A Thai state enterprise has cut off power to two border town casinos in Myanmar that allegedly host major organized crime operations.
The towns of Shwe Kokko and Lay Kay Kaw in Myanmar host gambling and entertainment complexes developed by Chinese investors accused of trafficking. There are also allegations that the complexes are hubs for drug dealings.
Power from Thailand’s Provincial Electricity Authority to the complexes was cut on June 6. This is according to a police chief in Thailand’s neighboring Mae Sot district.
He said business in the affected towns seemed to be carrying on with no disruption. The theory is, that the owners of the complexes had prepared for the situation by using their own generators. The casinos will probably be able to operate for the next few weeks on the installed generators.
Thai PBS reported that power at Shwe Kokko went out for about 30 seconds before being restored.

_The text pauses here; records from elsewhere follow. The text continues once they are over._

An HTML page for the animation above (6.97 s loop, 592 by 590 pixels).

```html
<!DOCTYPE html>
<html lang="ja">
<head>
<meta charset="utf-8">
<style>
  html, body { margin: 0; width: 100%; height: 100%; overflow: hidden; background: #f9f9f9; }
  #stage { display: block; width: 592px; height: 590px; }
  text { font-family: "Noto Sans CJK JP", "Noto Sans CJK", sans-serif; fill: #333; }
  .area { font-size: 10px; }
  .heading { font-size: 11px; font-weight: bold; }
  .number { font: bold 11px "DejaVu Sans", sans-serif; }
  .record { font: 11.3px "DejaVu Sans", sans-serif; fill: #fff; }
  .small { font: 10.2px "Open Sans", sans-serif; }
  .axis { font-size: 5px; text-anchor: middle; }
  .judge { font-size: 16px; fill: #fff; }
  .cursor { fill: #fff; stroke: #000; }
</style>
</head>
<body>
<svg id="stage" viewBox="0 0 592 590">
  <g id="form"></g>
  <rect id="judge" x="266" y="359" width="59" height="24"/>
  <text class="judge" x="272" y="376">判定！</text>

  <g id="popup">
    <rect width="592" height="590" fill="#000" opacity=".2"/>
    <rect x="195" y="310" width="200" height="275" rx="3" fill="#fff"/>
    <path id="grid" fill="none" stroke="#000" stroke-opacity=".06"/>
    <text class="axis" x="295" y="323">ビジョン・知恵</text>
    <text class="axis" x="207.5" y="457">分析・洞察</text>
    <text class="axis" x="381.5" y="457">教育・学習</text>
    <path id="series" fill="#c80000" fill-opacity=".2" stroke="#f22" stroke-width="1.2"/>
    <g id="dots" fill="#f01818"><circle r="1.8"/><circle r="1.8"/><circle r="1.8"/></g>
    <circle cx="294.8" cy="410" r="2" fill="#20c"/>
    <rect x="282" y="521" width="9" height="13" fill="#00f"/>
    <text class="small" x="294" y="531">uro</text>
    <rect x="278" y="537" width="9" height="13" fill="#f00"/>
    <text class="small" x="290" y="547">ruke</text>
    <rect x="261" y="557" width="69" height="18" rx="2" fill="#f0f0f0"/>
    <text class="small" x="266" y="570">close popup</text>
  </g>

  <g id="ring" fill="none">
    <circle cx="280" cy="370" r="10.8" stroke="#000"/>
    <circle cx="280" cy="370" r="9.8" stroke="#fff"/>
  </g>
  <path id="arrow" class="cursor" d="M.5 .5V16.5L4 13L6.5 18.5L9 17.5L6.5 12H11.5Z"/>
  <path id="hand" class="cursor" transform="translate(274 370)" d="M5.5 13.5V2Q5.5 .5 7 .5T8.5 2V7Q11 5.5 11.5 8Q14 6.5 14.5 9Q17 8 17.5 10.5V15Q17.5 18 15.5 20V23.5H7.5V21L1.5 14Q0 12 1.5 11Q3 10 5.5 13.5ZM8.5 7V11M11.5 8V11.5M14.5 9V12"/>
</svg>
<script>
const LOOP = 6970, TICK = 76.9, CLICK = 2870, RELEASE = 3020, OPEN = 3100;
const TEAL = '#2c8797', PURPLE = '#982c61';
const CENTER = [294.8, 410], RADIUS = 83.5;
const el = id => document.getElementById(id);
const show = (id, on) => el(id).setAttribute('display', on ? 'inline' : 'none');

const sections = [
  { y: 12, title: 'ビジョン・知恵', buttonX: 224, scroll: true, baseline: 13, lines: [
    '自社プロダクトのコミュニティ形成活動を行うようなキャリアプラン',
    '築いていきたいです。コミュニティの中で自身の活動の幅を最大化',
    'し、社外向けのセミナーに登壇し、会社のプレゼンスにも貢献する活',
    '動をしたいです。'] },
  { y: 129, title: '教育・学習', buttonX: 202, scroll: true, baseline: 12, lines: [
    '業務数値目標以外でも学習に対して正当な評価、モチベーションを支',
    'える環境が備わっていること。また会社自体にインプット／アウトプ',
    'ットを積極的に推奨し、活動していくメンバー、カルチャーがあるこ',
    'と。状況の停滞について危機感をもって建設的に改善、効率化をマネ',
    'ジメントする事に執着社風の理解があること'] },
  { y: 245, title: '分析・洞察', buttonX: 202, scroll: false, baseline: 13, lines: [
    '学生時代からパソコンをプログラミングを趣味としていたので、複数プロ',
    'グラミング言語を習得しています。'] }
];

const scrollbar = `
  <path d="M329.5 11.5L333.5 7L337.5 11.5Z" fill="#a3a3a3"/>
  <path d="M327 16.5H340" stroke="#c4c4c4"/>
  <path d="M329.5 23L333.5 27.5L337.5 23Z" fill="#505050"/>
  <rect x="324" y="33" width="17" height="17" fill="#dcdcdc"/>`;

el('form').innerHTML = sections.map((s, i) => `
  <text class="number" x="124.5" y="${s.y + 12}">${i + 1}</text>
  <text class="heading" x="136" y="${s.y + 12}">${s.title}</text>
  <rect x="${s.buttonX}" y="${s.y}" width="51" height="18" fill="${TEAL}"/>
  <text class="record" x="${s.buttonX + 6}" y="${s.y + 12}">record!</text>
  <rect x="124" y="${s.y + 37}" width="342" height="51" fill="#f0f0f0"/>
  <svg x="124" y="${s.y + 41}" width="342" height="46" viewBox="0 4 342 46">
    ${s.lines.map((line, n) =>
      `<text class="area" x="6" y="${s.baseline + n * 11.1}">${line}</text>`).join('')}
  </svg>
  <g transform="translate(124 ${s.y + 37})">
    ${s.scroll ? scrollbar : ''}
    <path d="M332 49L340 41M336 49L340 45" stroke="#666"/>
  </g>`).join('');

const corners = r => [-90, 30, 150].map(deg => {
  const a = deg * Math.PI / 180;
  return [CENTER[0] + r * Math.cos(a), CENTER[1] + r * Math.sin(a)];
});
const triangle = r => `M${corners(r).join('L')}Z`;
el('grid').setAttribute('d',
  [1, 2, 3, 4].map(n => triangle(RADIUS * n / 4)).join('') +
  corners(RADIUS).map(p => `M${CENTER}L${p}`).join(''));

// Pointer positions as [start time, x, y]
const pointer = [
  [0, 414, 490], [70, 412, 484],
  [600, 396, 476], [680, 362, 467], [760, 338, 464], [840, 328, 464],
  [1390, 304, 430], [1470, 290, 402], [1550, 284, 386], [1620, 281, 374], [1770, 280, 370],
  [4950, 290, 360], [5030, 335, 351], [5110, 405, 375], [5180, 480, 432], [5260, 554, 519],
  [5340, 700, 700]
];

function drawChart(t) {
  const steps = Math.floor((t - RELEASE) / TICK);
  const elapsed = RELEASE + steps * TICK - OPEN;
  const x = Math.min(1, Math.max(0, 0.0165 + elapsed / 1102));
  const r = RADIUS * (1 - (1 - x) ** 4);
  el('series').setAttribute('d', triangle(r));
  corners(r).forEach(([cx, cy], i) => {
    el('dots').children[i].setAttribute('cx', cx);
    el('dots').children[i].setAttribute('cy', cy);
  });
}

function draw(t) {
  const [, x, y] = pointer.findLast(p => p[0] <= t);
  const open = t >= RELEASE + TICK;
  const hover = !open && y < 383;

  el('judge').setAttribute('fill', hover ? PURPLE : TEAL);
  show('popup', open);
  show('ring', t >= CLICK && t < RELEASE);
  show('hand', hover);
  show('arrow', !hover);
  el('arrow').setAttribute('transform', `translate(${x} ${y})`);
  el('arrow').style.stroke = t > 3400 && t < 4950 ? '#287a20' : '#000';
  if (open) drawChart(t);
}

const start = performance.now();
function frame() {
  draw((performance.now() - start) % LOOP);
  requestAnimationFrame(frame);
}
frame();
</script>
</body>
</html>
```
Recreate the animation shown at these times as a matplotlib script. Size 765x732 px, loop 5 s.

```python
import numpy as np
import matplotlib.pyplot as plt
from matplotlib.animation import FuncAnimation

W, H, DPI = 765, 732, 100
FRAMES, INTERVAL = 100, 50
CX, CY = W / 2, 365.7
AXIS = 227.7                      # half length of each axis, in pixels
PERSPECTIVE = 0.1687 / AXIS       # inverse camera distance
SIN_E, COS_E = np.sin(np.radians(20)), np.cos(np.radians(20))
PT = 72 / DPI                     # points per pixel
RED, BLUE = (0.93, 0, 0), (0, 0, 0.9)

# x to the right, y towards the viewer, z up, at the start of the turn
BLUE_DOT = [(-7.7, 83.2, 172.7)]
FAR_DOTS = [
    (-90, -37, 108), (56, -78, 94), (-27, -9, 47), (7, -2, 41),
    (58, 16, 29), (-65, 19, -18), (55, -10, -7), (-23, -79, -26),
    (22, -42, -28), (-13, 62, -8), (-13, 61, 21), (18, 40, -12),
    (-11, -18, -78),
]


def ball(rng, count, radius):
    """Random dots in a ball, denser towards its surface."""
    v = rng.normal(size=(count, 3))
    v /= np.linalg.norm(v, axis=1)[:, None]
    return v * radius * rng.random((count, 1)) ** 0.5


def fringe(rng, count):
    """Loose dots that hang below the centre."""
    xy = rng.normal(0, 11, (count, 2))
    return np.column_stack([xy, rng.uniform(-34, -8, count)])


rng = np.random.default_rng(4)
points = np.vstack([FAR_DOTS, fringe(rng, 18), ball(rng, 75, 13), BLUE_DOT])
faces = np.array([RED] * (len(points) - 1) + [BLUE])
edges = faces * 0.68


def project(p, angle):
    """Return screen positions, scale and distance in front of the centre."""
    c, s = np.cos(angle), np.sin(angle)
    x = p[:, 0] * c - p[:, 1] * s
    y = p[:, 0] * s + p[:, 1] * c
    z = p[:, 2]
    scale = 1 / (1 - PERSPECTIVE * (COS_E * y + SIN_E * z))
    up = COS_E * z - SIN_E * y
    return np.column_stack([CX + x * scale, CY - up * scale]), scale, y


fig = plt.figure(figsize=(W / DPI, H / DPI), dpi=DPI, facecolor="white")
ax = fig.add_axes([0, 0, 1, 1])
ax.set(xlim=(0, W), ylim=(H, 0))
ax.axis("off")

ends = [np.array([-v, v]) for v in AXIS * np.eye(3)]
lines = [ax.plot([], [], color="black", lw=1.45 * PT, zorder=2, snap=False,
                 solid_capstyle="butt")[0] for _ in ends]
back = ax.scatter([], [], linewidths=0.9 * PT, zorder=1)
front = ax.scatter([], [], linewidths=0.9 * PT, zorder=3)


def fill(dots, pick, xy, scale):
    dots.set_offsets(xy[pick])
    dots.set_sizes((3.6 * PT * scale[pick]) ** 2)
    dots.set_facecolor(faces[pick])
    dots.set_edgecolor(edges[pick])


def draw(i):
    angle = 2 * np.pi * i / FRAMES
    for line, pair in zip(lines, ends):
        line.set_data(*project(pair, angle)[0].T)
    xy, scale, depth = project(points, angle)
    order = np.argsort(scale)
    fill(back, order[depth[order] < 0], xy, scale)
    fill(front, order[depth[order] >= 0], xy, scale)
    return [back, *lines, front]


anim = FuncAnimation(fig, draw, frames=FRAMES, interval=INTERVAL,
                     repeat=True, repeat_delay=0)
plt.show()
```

The outer parts of the town remained dark. KK Park, a casino complex linked to cyberscam and forced labor, showed no signs of a blackout at all, the report said.
Thai Interior Minister Anupong Paochinda, said the power to the two towns was cut because the supply contract expired and Myanmar’s government declined to extend it. Thailand is ready to resume supplying power should Myanmar decide to renew the deal, he said.
Myanmar’s military government has not publicly explained its position on the matter.
Lawlessness, especially drug trafficking, flourishes in Myanmar’s border region because the central government is unable to fully exercise authority there.
Reports last week said the Myanmar government asked Thai authorities to cut the power supply to the casino areas. This prompted an inter-agency meeting on the Thai side to discuss the possible impacts.